Everything has changed since the COVID-19 pandemic. Not just in terms of legislation and tax laws, but also in terms of what clients need from their accountants today — and that’s business advice. The problem is many accountants don’t consider themselves advisors. They struggle to understand the definition, let alone provide the service.
It’s hard to tell a CPA how to offer advisory services because it’s so specific to firms and peoples’ practices. There really isn’t a boilerplate, standard way of going about it once you start getting into the nuances of how advisory is delivered.
In the past, those at the forefront of this radical movement have been trying to convince the masses that advisory and value pricing was the way to go. Finally, things are changing and accountants want to learn how to offer advisory services, which is huge.
With so much debate about what advisory is, the profession needs a more uniform definition to build upon.
“When I think about advisory, it is a business model that is proactively forward-looking, service-oriented on an ongoing basis that is centered around helping clients achieve their goals and dreams,” said Jasen Stine, tax and accounting education leader at Intuit.
This is a pretty solid definition, folks!
Now that you know what it means, you can start to figure out how advisory fits into tax, bookkeeping, audit — all of it. Once you can package it, you can sell it, and it becomes easier for people to understand.
Getting started is an evolution
“What I’m seeing is a shift from, ‘Well, I’ll think about it,’ kind of a reaction to, ‘You know what? We’re getting serious about this,’” said Stine.
A shift to advisory starts with a top-down view of the firm.
“Go back and take a look at your vision, your strategy, your plan, and your goals,” he said.
Stine also suggests you really think about the impact you and your firm want to have on your community and the people around you. If you build it together, the kind of culture that will support advisory in a sustainable, meaningful way is possible. No more silos!
But the transition to advisory is a tough one. The demand is there in terms of accountants who want to learn this stuff. But the time to do it can be so difficult to balance.
“What I always say is that the more you evolve, the more capacity you get,” said Stine. “When you get more capacity, you can spend more time continuing to change. But it all starts with the first step.”
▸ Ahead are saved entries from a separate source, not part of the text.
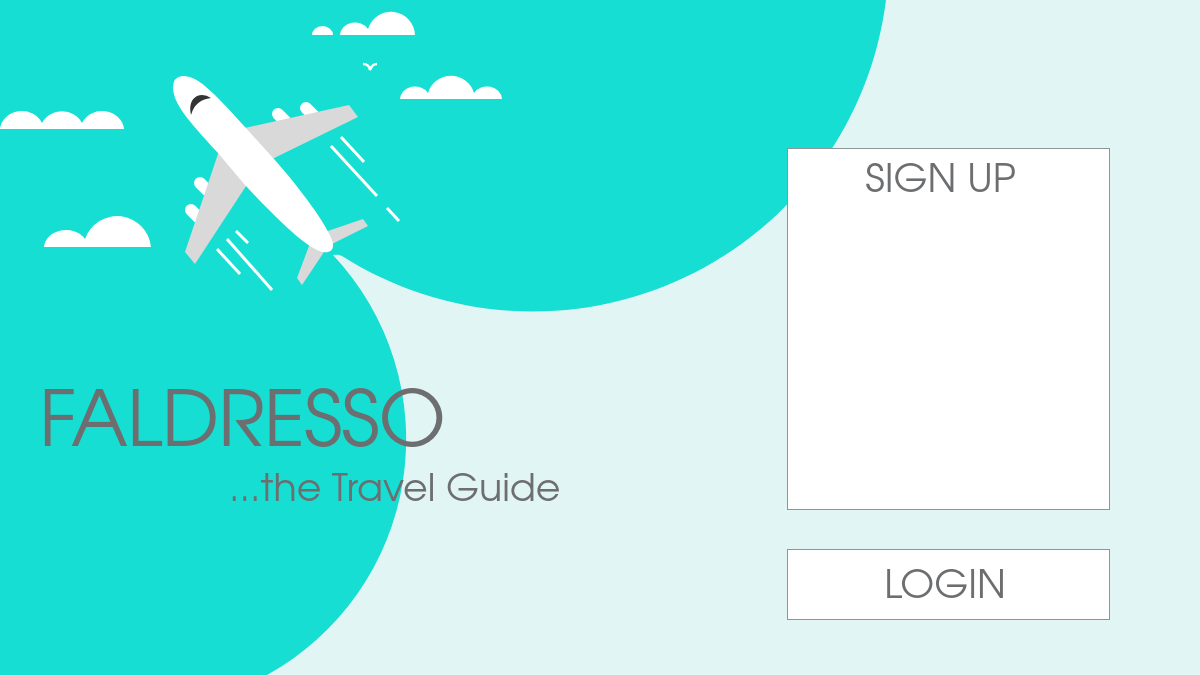
<!DOCTYPE html>
<html lang="en">
<head>
<meta charset="utf-8">
<title>Faldresso, the Travel Guide</title>
<style>
:root {
  --sky: #16ded2;
  --mist: #e2f5f5;
  --paper: #fff;
  --ink: #6d6e70;
  --wing: #d9d9d9;
  --window: #333;
  --frame: #8b9796;
}
* { box-sizing: border-box; margin: 0; }
body { width: 1200px; height: 675px; overflow: hidden; }
.welcome {
  position: relative;
  display: flex;
  justify-content: space-between;
  width: 1200px;
  height: 675px;
  overflow: hidden;
  padding: 148px 90px 55px 39px;
  background: var(--mist);
  color: var(--ink);
  font-family: "TeX Gyre Adventor", "Century Gothic", sans-serif;
}
.sky-scene { position: absolute; left: 0; top: 0; width: 1200px; height: 675px; }
.brand { position: relative; width: 600px; padding-top: 241px; }

/* Each line of type sits on the lower edge of its strut */
.type-line { display: flex; align-items: baseline; line-height: 0; font-weight: 400; white-space: nowrap; }
.type-line::before { content: ""; width: 0; height: var(--rise); }
.brand-name { --rise: 57px; height: 57px; font-size: 77px; letter-spacing: -1px; }
.tagline { --rise: 55px; height: 55px; padding-left: 190px; font-size: 38px; }

.account { position: relative; display: flex; flex-direction: column; gap: 39px; width: 323px; }
.panel { border: 1px solid var(--frame); background: var(--paper); color: inherit; text-decoration: none; }
.sign-up { height: 362px; }
.login { display: block; height: 71px; }
.panel-title { justify-content: center; font-size: 39px; }
.sign-up .panel-title { --rise: 43px; padding-right: 16px; }
.login .panel-title { --rise: 48px; padding-right: 7px; }
</style>
</head>
<body>
<main class="welcome">
  <svg class="sky-scene" viewBox="0 0 1200 675" role="img" aria-label="A white plane flying among clouds">
    <path fill="var(--sky)" d="M0 0H886A356 356 0 0 1 342 256Q338 254 333 255A269 269 0 0 1 267 675H0Z"/>

    <g id="clouds" fill="var(--paper)">
      <path d="M312 35A10.500 9 0 0 1 333 35Z"/>
      <path d="M340 35A15 13 0 0 1 368 29A24 24 0 0 1 415 35Z"/>
      <path d="M400 99A15 13 0 0 1 428 93A24 24 0 0 1 474 93A15 13 0 0 1 502 99Z"/>
      <path d="M0 129A22 20 0 0 1 42 123A22 20 0 0 1 82 123A22 20 0 0 1 124 129Z"/>
      <path d="M44 247A22 18 0 0 1 85 239A34 34 0 0 1 151 247Z"/>
    </g>

    <path id="bird" d="M363 64Q369 64 370 70Q372 64 377 64" fill="none" stroke="var(--paper)" stroke-width="2.500"/>

    <g id="speed-lines" stroke="var(--paper)" stroke-width="3">
      <line x1="341" y1="137" x2="364" y2="162"/>
      <line x1="331" y1="146" x2="377" y2="196"/>
      <line x1="387" y1="208" x2="399" y2="221"/>
      <line x1="236" y1="231" x2="248" y2="243"/>
      <line x1="227" y1="239" x2="272" y2="290"/>
      <line x1="217" y1="249" x2="240" y2="274"/>
    </g>

    <g id="plane">
      <g id="engines" stroke="var(--paper)" stroke-width="12" stroke-linecap="round">
        <line x1="278" y1="114" x2="286" y2="122"/>
        <line x1="306" y1="108" x2="314" y2="116"/>
        <line x1="200" y1="183" x2="207" y2="190"/>
        <line x1="191" y1="210" x2="198" y2="217"/>
      </g>
      <g id="wings" fill="var(--wing)">
        <polygon points="240,129 349,105 358,117 266,162"/>
        <polygon points="220,148 185,252 195,264 250,180"/>
        <polygon points="322,233 363,219 368,226 328,246"/>
        <polygon points="312,238 297,278 302,285 326,249"/>
      </g>
      <path id="fuselage" fill="var(--paper)" d="M182 76C196 75 210 88 245 127L274 159C303 192 326 224 332 240C336 251 328 256 315 249C299 241 270 212 245 185L218 153C186 118 174 104 173 88Q173 77 182 76Z"/>
      <path id="cockpit" fill="var(--window)" d="M191 115Q188 101 197 96Q204 93 211 98Q195 100 191 115Z"/>
    </g>
  </svg>

  <header class="brand">
    <h1 class="type-line brand-name"><span>FALDRESSO</span></h1>
    <p class="type-line tagline"><span>...the Travel Guide</span></p>
  </header>

  <div class="account">
    <section class="panel sign-up">
      <h2 class="type-line panel-title"><span>SIGN UP</span></h2>
    </section>
    <a class="panel login" href="#"><span class="type-line panel-title"><span>LOGIN</span></span></a>
  </div>
</main>
</body>
</html>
Helping younger professionals move to advisory
Most partners are already great advisors and they are not the ones who need advisory training. Instead, we need to look at younger professionals so they’re comfortable having advisory conversations with clients on their own. There is a benefit to the newness of being in the accounting profession.
“What I would suggest to [younger professionals] is to go learn about the value pricing models as you start to build your client base,” said Stine. “Because the compliance work is going to be there anyway, but [the clients] aren’t going to value that.”
That’s why staff need to be able to move the conversation to advisory services. For example, make sure they know how to say something like: “Yes, we can do your taxes, but here are three other ways you can work with us and get value out of a monthly subscription.”
And that’s where real expertise comes in — helping clients grow and succeed. But what about the doubt that many young professionals have in their own skills and abilities?
“You’re smarter than you’re probably giving yourself credit for,” Stine said. “You’d be surprised at just simply being an outside person who’s focused on the financial health of the business, what you can offer as an insight.”
Technology creates capacity for advisory and innovation
Technology’s role is only just beginning to come to the surface in accounting firms. Stine predicts that the remote work revolution will continue, with better, more intentional experiences, and that automation will take even more of the manual, compliance-driven work off your plate. The question then becomes what will you do with all that time?
You could choose to go home early, after all — you don’t have to work crazy hours to get the same result. Or you can use the time freed up by automation for innovation that will transform your firm. Spend more time brainstorming how to solve clients’ problems or just talking to their business owners to find out what’s going on day-to-day.
As an added bonus, “top talent wants to work at innovative firms,” said Stine.
This is about more than technology; it’s about creating a culture of innovation.
Accountants will be able to lean into their passions and skill sets the more that they become advisors. When you let technology in, understand and embrace new or different processes, and be open to evolving yourself and your firm, great things can happen. Of course, accountants don’t have to travel that road alone; they’ll likely need some help to get to where they’re going.
As the conversations around advisory keep getting louder, firms will need to figure out how they want to fit into this movement. Once the big picture is clearer, accountants can then look at how their firm’s processes and culture can better support a transition to advisory. COVID-19 has really propelled the accounting industry forward by many years, and what’s in store for the future of accounting is just so cool.